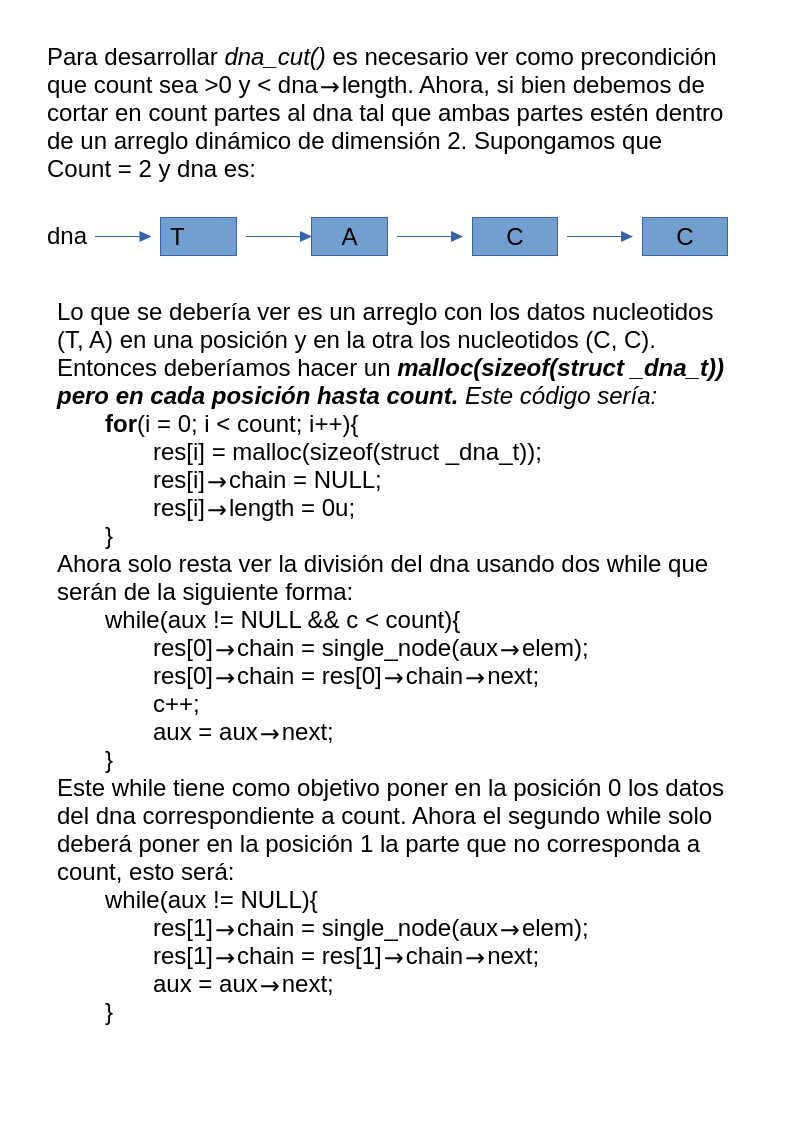
<!DOCTYPE html>
<html lang="es">
<head>
<meta charset="utf-8">
<title>Desarrollo de dna_cut()</title>
<style>
:root {
  --paper: #ffffff;
  --ink: #000000;
  --node-fill: #729fcf;
  --node-line: #3465a4;
}
* { box-sizing: border-box; margin: 0; padding: 0; }
html, body { width: 794px; height: 1123px; overflow: hidden; background: var(--paper); }
.page {
  position: relative;
  width: 794px;
  height: 1123px;
  padding: 43px 0 0 47px;
  overflow: hidden;
  color: var(--ink);
  font: 24px/28px "Liberation Sans", sans-serif;
  white-space: nowrap;
}
.intro { height: 140px; }
.explanation { margin-top: 115px; padding-left: 10px; }
pre {
  padding-left: 48px;
  font: inherit;
  tab-size: 48px;
}
.arrow {
  display: inline-block;
  position: relative;
  top: 2px;
  width: 24px;
  font-family: "DejaVu Sans", sans-serif;
  line-height: 24px;
  text-align: center;
}
.list-diagram { position: absolute; left: 0; top: 217px; width: 794px; height: 39px; }
.list-diagram svg { position: absolute; left: 0; top: 0; }
.list-name, .node { position: absolute; top: 0; height: 39px; line-height: 37px; }
.list-name { left: 47px; }
.node {
  background: var(--node-fill);
  border: 1px solid var(--node-line);
  text-align: center;
}
.node-1 { left: 160px; width: 77px; padding-left: 9px; text-align: left; }
.node-2 { left: 311px; width: 77px; }
.node-3 { left: 472px; width: 86px; }
.node-4 { left: 642px; width: 86px; }
</style>
</head>
<body>
<main class="page">
  <p class="intro">Para desarrollar <em>dna_cut()</em> es necesario ver como precondición<br>
  que count sea &gt;0 y &lt; dna<span class="arrow">→</span>length. Ahora, si bien debemos de<br>
  cortar en count partes al dna tal que ambas partes estén dentro<br>
  de un arreglo dinámico de dimensión 2. Supongamos que<br>
  Count = 2 y dna es:</p>

  <div class="list-diagram">
    <span class="list-name">dna</span>
    <div class="node node-1">T</div>
    <div class="node node-2">A</div>
    <div class="node node-3">C</div>
    <div class="node node-4">C</div>
    <svg width="794" height="39" viewBox="0 0 794 39" aria-hidden="true">
      <defs>
        <polygon id="head" points="0,0 -12,-5.5 -12,5.5" fill="#3465a4"/>
      </defs>
      <g stroke="#3465a4" stroke-width="1">
        <line x1="95" y1="19.5" x2="141" y2="19.5"/>
        <line x1="246" y1="19.5" x2="302" y2="19.5"/>
        <line x1="397" y1="19.5" x2="453" y2="19.5"/>
        <line x1="567" y1="19.5" x2="623" y2="19.5"/>
      </g>
      <use href="#head" x="151.5" y="19.5"/>
      <use href="#head" x="312" y="19.5"/>
      <use href="#head" x="463" y="19.5"/>
      <use href="#head" x="633" y="19.5"/>
    </svg>
  </div>

  <section class="explanation">
    <p>Lo que se debería ver es un arreglo con los datos nucleotidos<br>
    (T, A) en una posición y en la otra los nucleotidos (C, C).<br>
    Entonces deberíamos hacer un <strong><em>malloc(sizeof(struct _dna_t))<br>
    pero en cada posición hasta count.</em></strong> <em>Este código sería:</em></p>
<pre><b>for</b>(i = 0; i &lt; count; i++){
&#9;res[i] = malloc(sizeof(struct _dna_t));
&#9;res[i]<span class="arrow">→</span>chain = NULL;
&#9;res[i]<span class="arrow">→</span>length = 0u;
}</pre>
    <p>Ahora solo resta ver la división del dna usando dos while que<br>
    serán de la siguiente forma:</p>
<pre>while(aux != NULL &amp;&amp; c &lt; count){
&#9;res[0]<span class="arrow">→</span>chain = single_node(aux<span class="arrow">→</span>elem);
&#9;res[0]<span class="arrow">→</span>chain = res[0]<span class="arrow">→</span>chain<span class="arrow">→</span>next;
&#9;c++;
&#9;aux = aux<span class="arrow">→</span>next;
}</pre>
    <p>Este while tiene como objetivo poner en la posición 0 los datos<br>
    del dna correspondiente a count. Ahora el segundo while solo<br>
    deberá poner en la posición 1 la parte que no corresponda a<br>
    count, esto será:</p>
<pre>while(aux != NULL){
&#9;res[1]<span class="arrow">→</span>chain = single_node(aux<span class="arrow">→</span>elem);
&#9;res[1]<span class="arrow">→</span>chain = res[1]<span class="arrow">→</span>chain<span class="arrow">→</span>next;
&#9;aux = aux<span class="arrow">→</span>next;
}</pre>
  </section>
</main>
</body>
</html>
_ _ _ _
▶ **WHAT THE EXERCISE ASKS**
Could you print the data exactly as it appears and keep the pictures out?

▶ **SOLVED EXERCISE**
<!DOCTYPE html>
<html lang="es">
<head>
<meta charset="utf-8">
<title>Desarrollo de dna_cut()</title>
<style>
:root {
  --paper: #ffffff;
  --ink: #000000;
  --node-fill: #729fcf;
  --node-line: #3465a4;
}
* { box-sizing: border-box; margin: 0; padding: 0; }
html, body { width: 794px; height: 1123px; overflow: hidden; background: var(--paper); }
.page {
  position: relative;
  width: 794px;
  height: 1123px;
  padding: 43px 0 0 47px;
  overflow: hidden;
  color: var(--ink);
  font: 24px/28px "Liberation Sans", sans-serif;
  white-space: nowrap;
}
.intro { height: 140px; }
.explanation { margin-top: 115px; padding-left: 10px; }
pre {
  padding-left: 48px;
  font: inherit;
  tab-size: 48px;
}
.arrow {
  display: inline-block;
  position: relative;
  top: 2px;
  width: 24px;
  font-family: "DejaVu Sans", sans-serif;
  line-height: 24px;
  text-align: center;
}
.list-diagram { position: absolute; left: 0; top: 217px; width: 794px; height: 39px; }
.list-diagram svg { position: absolute; left: 0; top: 0; }
.list-name, .node { position: absolute; top: 0; height: 39px; line-height: 37px; }
.list-name { left: 47px; }
.node {
  background: var(--node-fill);
  border: 1px solid var(--node-line);
  text-align: center;
}
.node-1 { left: 160px; width: 77px; padding-left: 9px; text-align: left; }
.node-2 { left: 311px; width: 77px; }
.node-3 { left: 472px; width: 86px; }
.node-4 { left: 642px; width: 86px; }
</style>
</head>
<body>
<main class="page">
  <p class="intro">Para desarrollar <em>dna_cut()</em> es necesario ver como precondición<br>
  que count sea &gt;0 y &lt; dna<span class="arrow">→</span>length. Ahora, si bien debemos de<br>
  cortar en count partes al dna tal que ambas partes estén dentro<br>
  de un arreglo dinámico de dimensión 2. Supongamos que<br>
  Count = 2 y dna es:</p>

  <div class="list-diagram">
    <span class="list-name">dna</span>
    <div class="node node-1">T</div>
    <div class="node node-2">A</div>
    <div class="node node-3">C</div>
    <div class="node node-4">C</div>
    <svg width="794" height="39" viewBox="0 0 794 39" aria-hidden="true">
      <defs>
        <polygon id="head" points="0,0 -12,-5.5 -12,5.5" fill="#3465a4"/>
      </defs>
      <g stroke="#3465a4" stroke-width="1">
        <line x1="95" y1="19.5" x2="141" y2="19.5"/>
        <line x1="246" y1="19.5" x2="302" y2="19.5"/>
        <line x1="397" y1="19.5" x2="453" y2="19.5"/>
        <line x1="567" y1="19.5" x2="623" y2="19.5"/>
      </g>
      <use href="#head" x="151.5" y="19.5"/>
      <use href="#head" x="312" y="19.5"/>
      <use href="#head" x="463" y="19.5"/>
      <use href="#head" x="633" y="19.5"/>
    </svg>
  </div>

  <section class="explanation">
    <p>Lo que se debería ver es un arreglo con los datos nucleotidos<br>
    (T, A) en una posición y en la otra los nucleotidos (C, C).<br>
    Entonces deberíamos hacer un <strong><em>malloc(sizeof(struct _dna_t))<br>
    pero en cada posición hasta count.</em></strong> <em>Este código sería:</em></p>
<pre><b>for</b>(i = 0; i &lt; count; i++){
&#9;res[i] = malloc(sizeof(struct _dna_t));
&#9;res[i]<span class="arrow">→</span>chain = NULL;
&#9;res[i]<span class="arrow">→</span>length = 0u;
}</pre>
    <p>Ahora solo resta ver la división del dna usando dos while que<br>
    serán de la siguiente forma:</p>
<pre>while(aux != NULL &amp;&amp; c &lt; count){
&#9;res[0]<span class="arrow">→</span>chain = single_node(aux<span class="arrow">→</span>elem);
&#9;res[0]<span class="arrow">→</span>chain = res[0]<span class="arrow">→</span>chain<span class="arrow">→</span>next;
&#9;c++;
&#9;aux = aux<span class="arrow">→</span>next;
}</pre>
    <p>Este while tiene como objetivo poner en la posición 0 los datos<br>
    del dna correspondiente a count. Ahora el segundo while solo<br>
    deberá poner en la posición 1 la parte que no corresponda a<br>
    count, esto será:</p>
<pre>while(aux != NULL){
&#9;res[1]<span class="arrow">→</span>chain = single_node(aux<span class="arrow">→</span>elem);
&#9;res[1]<span class="arrow">→</span>chain = res[1]<span class="arrow">→</span>chain<span class="arrow">→</span>next;
&#9;aux = aux<span class="arrow">→</span>next;
}</pre>
  </section>
</main>
</body>
</html>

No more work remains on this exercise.